KNOXVILLE, Iowa (July 14) – IMCA Xtreme Motor Sports Modifieds and Karl Chevrolet Northern SportMods return to Knoxville Raceway for the 23rd annual Harris Clash on Thursday, July 17.Top prize for the Modifieds is $2,000 while Northern SportMods run for $1,000 to win. The Clash is also the fifth event on the XSAN Hawkeye Dirt Tour schedule. IMCA Speedway Motors Weekly Racing National, home region, Allstar Performance State and special series points will be awarded for the 2014 Fast Shafts All-Star Invitational ballot qualifier. Twenty-four cars will qualify for the Modified main event; one past champion’s provisional will be given to the most recent winner who is licensed and competing in weekly IMCA events but who does not qualify.

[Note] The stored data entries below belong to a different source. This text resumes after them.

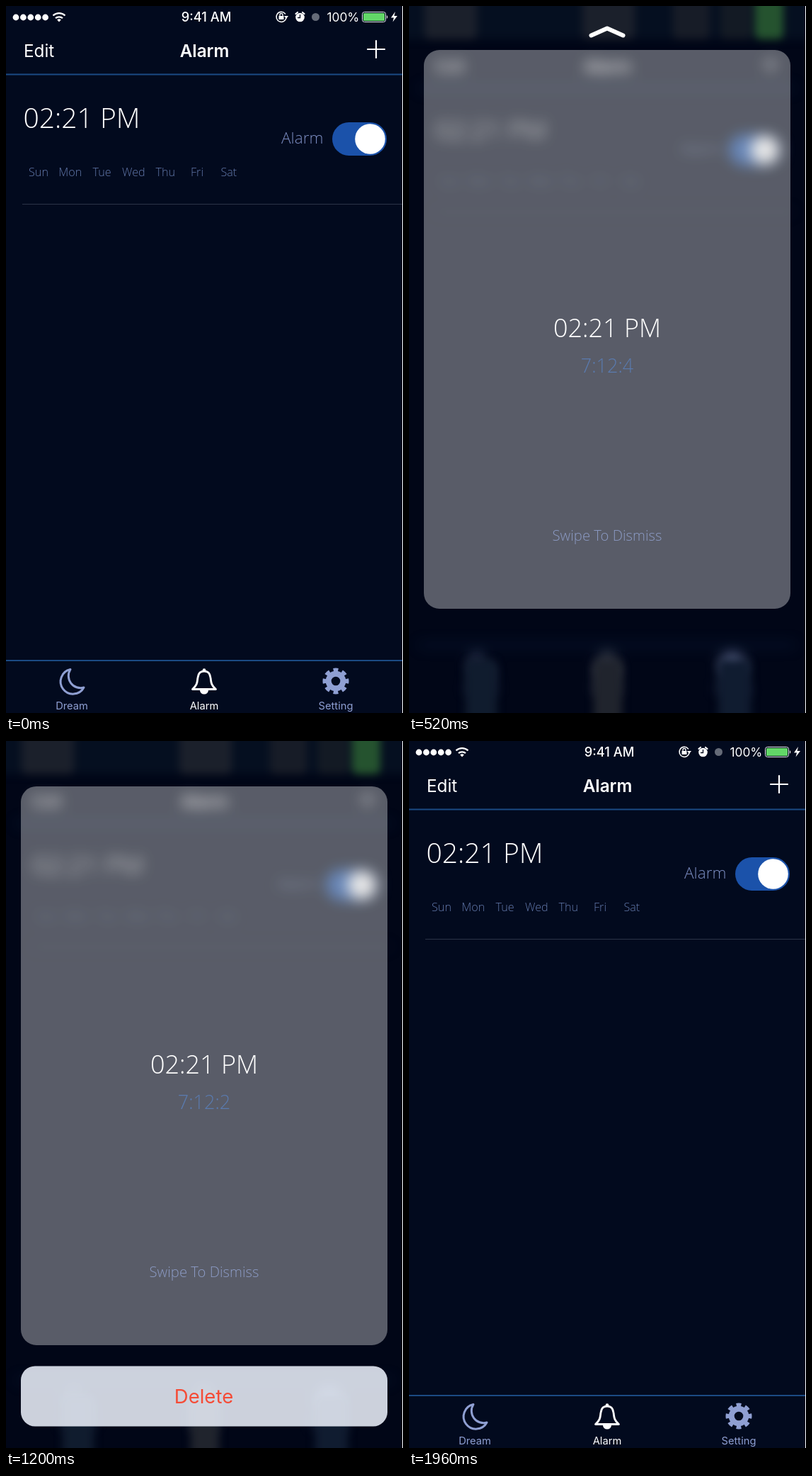
An HTML page that plays this animation: 561 by 997 pixels, repeating every 2 s.

```html
<!DOCTYPE html>
<html lang="en">
<head>
<meta charset="utf-8">
<title>Alarm peek</title>
<style>
html, body { margin: 0; width: 100%; height: 100%; overflow: hidden; background: #fff; }
svg { position: absolute; left: 0; top: 0; }
text { font-family: Inter, Roboto, sans-serif; fill: #fff; }
.thin { font-family: "Open Sans", "Noto Sans", sans-serif; font-weight: 300; }
.mid { text-anchor: middle; }
.line { fill: none; stroke: #fff; stroke-linecap: round; stroke-linejoin: round; }
</style>
</head>
<body>
<svg width="560" height="997" viewBox="0 0 560 997">
  <rect id="base" width="560" height="997"/>

  <g id="list">
    <g id="status">
      <g id="dots" fill="#fff"></g>
      <g class="line" stroke-width="2.3" style="stroke-linecap:butt">
        <path d="M66.5 13.5a12.5 12.5 0 0 1 17 0M70 17.2a7.5 7.5 0 0 1 10 0"/>
      </g>
      <path d="M75 22.5l-2.8-3.1a4.2 4.2 0 0 1 5.6 0z" fill="#fff"/>
      <text class="mid" x="283" y="22" font-size="18.3" font-weight="500">9:41 AM</text>
      <path class="line" d="M396 16a7 7 0 1 1-1.5-5" stroke-width="1.5"/>
      <path d="M393 14h6l-3 4zM385.500 14h7v5h-7z" fill="#fff"/>
      <path class="line" d="M387 14v-1.500a2 2 0 0 1 4 0v1.500" stroke-width="1.300"/>
      <circle cx="415.500" cy="16" r="6.300" fill="#fff"/>
      <path class="line" d="M409.500 11l2.500-2M421.500 11l-2.500-2" stroke-width="2.200"/>
      <path d="M415.500 12v4.500h-3.500" fill="none" stroke="#020a1e" stroke-width="1.300"/>
      <circle cx="437.500" cy="15.500" r="5.500" fill="#656b78"/>
      <text x="453.500" y="22" font-size="17.300">100%</text>
      <rect x="503.500" y="8.500" width="33" height="14" rx="3" fill="none" stroke="#e8eaee"/>
      <rect x="505" y="10" width="30" height="11" rx="1.500" fill="#62d767"/>
      <path d="M538 13q2.500 2.500 0 5zM550 8l-6 8.500h4l-1.500 6 6.500-8.500h-4.500z" fill="#fff"/>
    </g>

    <text x="25" y="72" font-size="24.300">Edit</text>
    <text class="mid" x="280.500" y="72" font-size="24.300" font-weight="600">Alarm</text>
    <path class="line" d="M511 61h24M523 49v24" stroke-width="2.200"/>
    <path d="M0 96.500h560M0 923h560" stroke="#1b4a83" stroke-width="1.800"/>
    <path d="M23 279.500h537" stroke="#2b3347"/>

    <text class="thin" x="24.500" y="172" font-size="39">02:21 PM</text>
    <g id="days"></g>
    <text class="thin" x="389" y="194" font-size="22.600" style="fill:#7b8cc0">Alarm</text>
    <rect x="461" y="164" width="77" height="47" rx="23.500" fill="#1b52aa"/>
    <circle cx="514.500" cy="187.500" r="21.300" fill="#fff"/>

    <path class="line" d="M91 935.500A17.500 17.500 0 1 0 110 961A17 17 0 0 1 91 935.500z" stroke-width="3" style="stroke:#8f9fd2"/>
    <path class="line" d="M263.500 963.500H296.500C289 957 290 953 289 947C288 940 285 938 280 938C275 938 272 940 271 947C270 953 271 957 263.500 963.500z" stroke-width="2.800"/>
    <circle cx="280" cy="936.500" r="2.300" fill="#fff"/>
    <path d="M274 965a6 5.500 0 0 0 12 0z" fill="#fff"/>
    <g fill="none" stroke="#8f9fd2">
      <circle cx="466" cy="952" r="10.300" stroke-width="8"/>
      <circle cx="466" cy="952" r="15.500" stroke-width="6" pathLength="16" stroke-dasharray="1.100 .9" stroke-dashoffset=".55"/>
    </g>
    <g id="tabs"></g>
  </g>

  <g id="smears" style="filter:blur(6px)"></g>

  <path id="arrow" class="line" d="M257.500 41.500L280 31.500L302.500 41.500" stroke-width="6"/>

  <g id="card">
    <rect x="-259" y="-394" width="518" height="788" rx="22" fill="#fff" fill-opacity=".35"/>
    <text class="thin mid" y="11" font-size="36">02:21 PM</text>
    <text id="count" class="thin mid" y="61" font-size="27" style="fill:#5a7aae"></text>
    <text class="thin mid" y="298" font-size="20.300" style="fill:#8b9ac4"></text>
  </g>

  <g id="action">
    <rect x="21" width="518" height="85" rx="20" fill="#e9eef9" fill-opacity=".88"/>
    <text class="mid" x="279.500" y="53" font-size="27.500" style="fill:#f54b36">Delete</text>
  </g>
</svg>
<script>
const $ = id => document.getElementById(id);
const LOOP = 2000, STEP = 40;

document.querySelector('#card text:last-child').textContent = 'Swipe To Dismiss';
$('dots').innerHTML = [0, 1, 2, 3, 4].map(i =>
  `<circle cx="${14 + i * 10.4}" cy="16" r="4.400"/>`).join('');
$('days').innerHTML = ['Sun', 'Mon', 'Tue', 'Wed', 'Thu', 'Fri', 'Sat'].map((day, i) =>
  `<text class="thin mid" x="${46 + i * 44.8}" y="240" font-size="16.200" style="fill:#6379ab">${day}</text>`).join('');
$('tabs').innerHTML = [['Dream', 93, '#8f9fd2'], ['Alarm', 280, '#fff'], ['Setting', 466, '#8f9fd2']].map(([name, x, fill]) =>
  `<text class="mid" x="${x}" y="992" font-size="14.700" style="fill:${fill}">${name}</text>`).join('');

// Blurred bars that bleed off the top and bottom edges: x, width, y, colour
$('smears').innerHTML = [
  [-20, 600, -30, '#050f20'], [22, 74, -30, '#1b202b'], [245, 74, -30, '#1b202b'],
  [373, 52, -30, '#171c27'], [440, 45, -30, '#131a24'], [489, 40, -30, '#25532f'],
  [80, 44, 922, '#101c2e'], [261, 40, 922, '#20242d'], [437, 46, 922, '#101c30']
].map(([x, w, y, fill]) =>
  `<rect x="${x}" y="${y}" width="${w}" height="${y < 0 ? 77 : 105}" rx="8" fill="${fill}"/>`).join('');

const mix = (a, b, k) => a + (b - a) * k;
const ramp = (t, a, b) => {
  const k = Math.min(1, Math.max(0, (t - a) / (b - a)));
  return k * k * (3 - 2 * k);
};
// Smooth interpolation through [time, value] points
const track = (t, points) => points.reduce((v, [time, value], i) =>
  i ? mix(v, value, ramp(t, points[i - 1][0], time)) : value, 0);

const HEIGHT = [[240, 498], [520, 456], [600, 454], [960, 457.5], [1480, 458.5], [1720, 458.8], [1800, 498.3]];

function draw(t) {
  const blur = ramp(t, 10, 130) * (1 - ramp(t, 1800, 1950));
  const open = t < 40 ? 0 : t < 1800 ? 1 - Math.exp((40 - t) / 35) : 1 - ramp(t, 1800, 1950);
  const cy = mix(190, track(t, HEIGHT), open);
  const size = mix(.26, 1, open);
  const soft = t > 400 && t <= 1800 ? 0 : Math.min(12, 50 * (1 - open));

  $('base').setAttribute('fill', `rgb(${mix(2, 1, blur)},${mix(10, 6, blur)},${mix(30, 23, blur)})`);
  $('list').setAttribute('transform', `translate(280 498) scale(${1 - .05 * blur}) translate(-280 -498)`);
  $('list').style.filter = blur ? `blur(${10 * blur}px) brightness(${1 - .15 * blur})` : 'none';
  $('status').style.opacity = 1 - blur;
  $('smears').style.opacity = blur;

  $('card').setAttribute('transform', `translate(280 ${cy}) scale(${size})`);
  $('card').style.opacity = open;
  $('card').style.filter = soft > .2 ? `blur(${soft}px)` : 'none';
  $('count').textContent = '7:12:' + (5 - Math.floor((t + 320) / 500));

  const leave = ramp(t, 560, 700);
  $('arrow').setAttribute('transform', `translate(0 ${cy - 456 - 34 * leave})`);
  $('arrow').style.opacity = ramp(t, 240, 360) * (1 - leave);

  const shown = ramp(t, 560, 780) * (1 - ramp(t, 1720, 1800));
  $('action').setAttribute('transform', `translate(0 ${cy + 423.5 + 140 * (1 - shown)})`);
  $('action').style.opacity = shown ? 1 : 0;
}

const start = performance.now();
function frame() {
  const t = (performance.now() - start) % LOOP;
  draw(Math.floor(t / STEP) * STEP);
  requestAnimationFrame(frame);
}
frame();
</script>
</body>
</html>
```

The Modified feature will be 25 laps and pay a minimum of $250 to start. The Northern SportMod feature is 20 laps.Pit gates open at 3 p.m., the draw closes and the drivers’ meeting starts at 6 p.m., hot laps are at 6:30 p.m. and racing starts at 7:15 p.m. Grandstand admission is $15 for adults, $8 for students, $4 for kids ages 6-12 and free for children five and under. Pit passes are $25. Anyone between the ages of 12 and 17 must have a waiver, signed by a parent or guardian, to get into the pit area. That waiver form can be downloaded from the Knoxville Raceway website and must be printed in color. The person the waiver is intended for must be present at time of sign-in.More information is available by calling event promoter Bob Harris at 515 231-1748 and at the www.harrisclash.com and www.knoxvilleraceway.com websites.The Clash is the final event of IMCA’s Hawkeye State Modified Speedweek.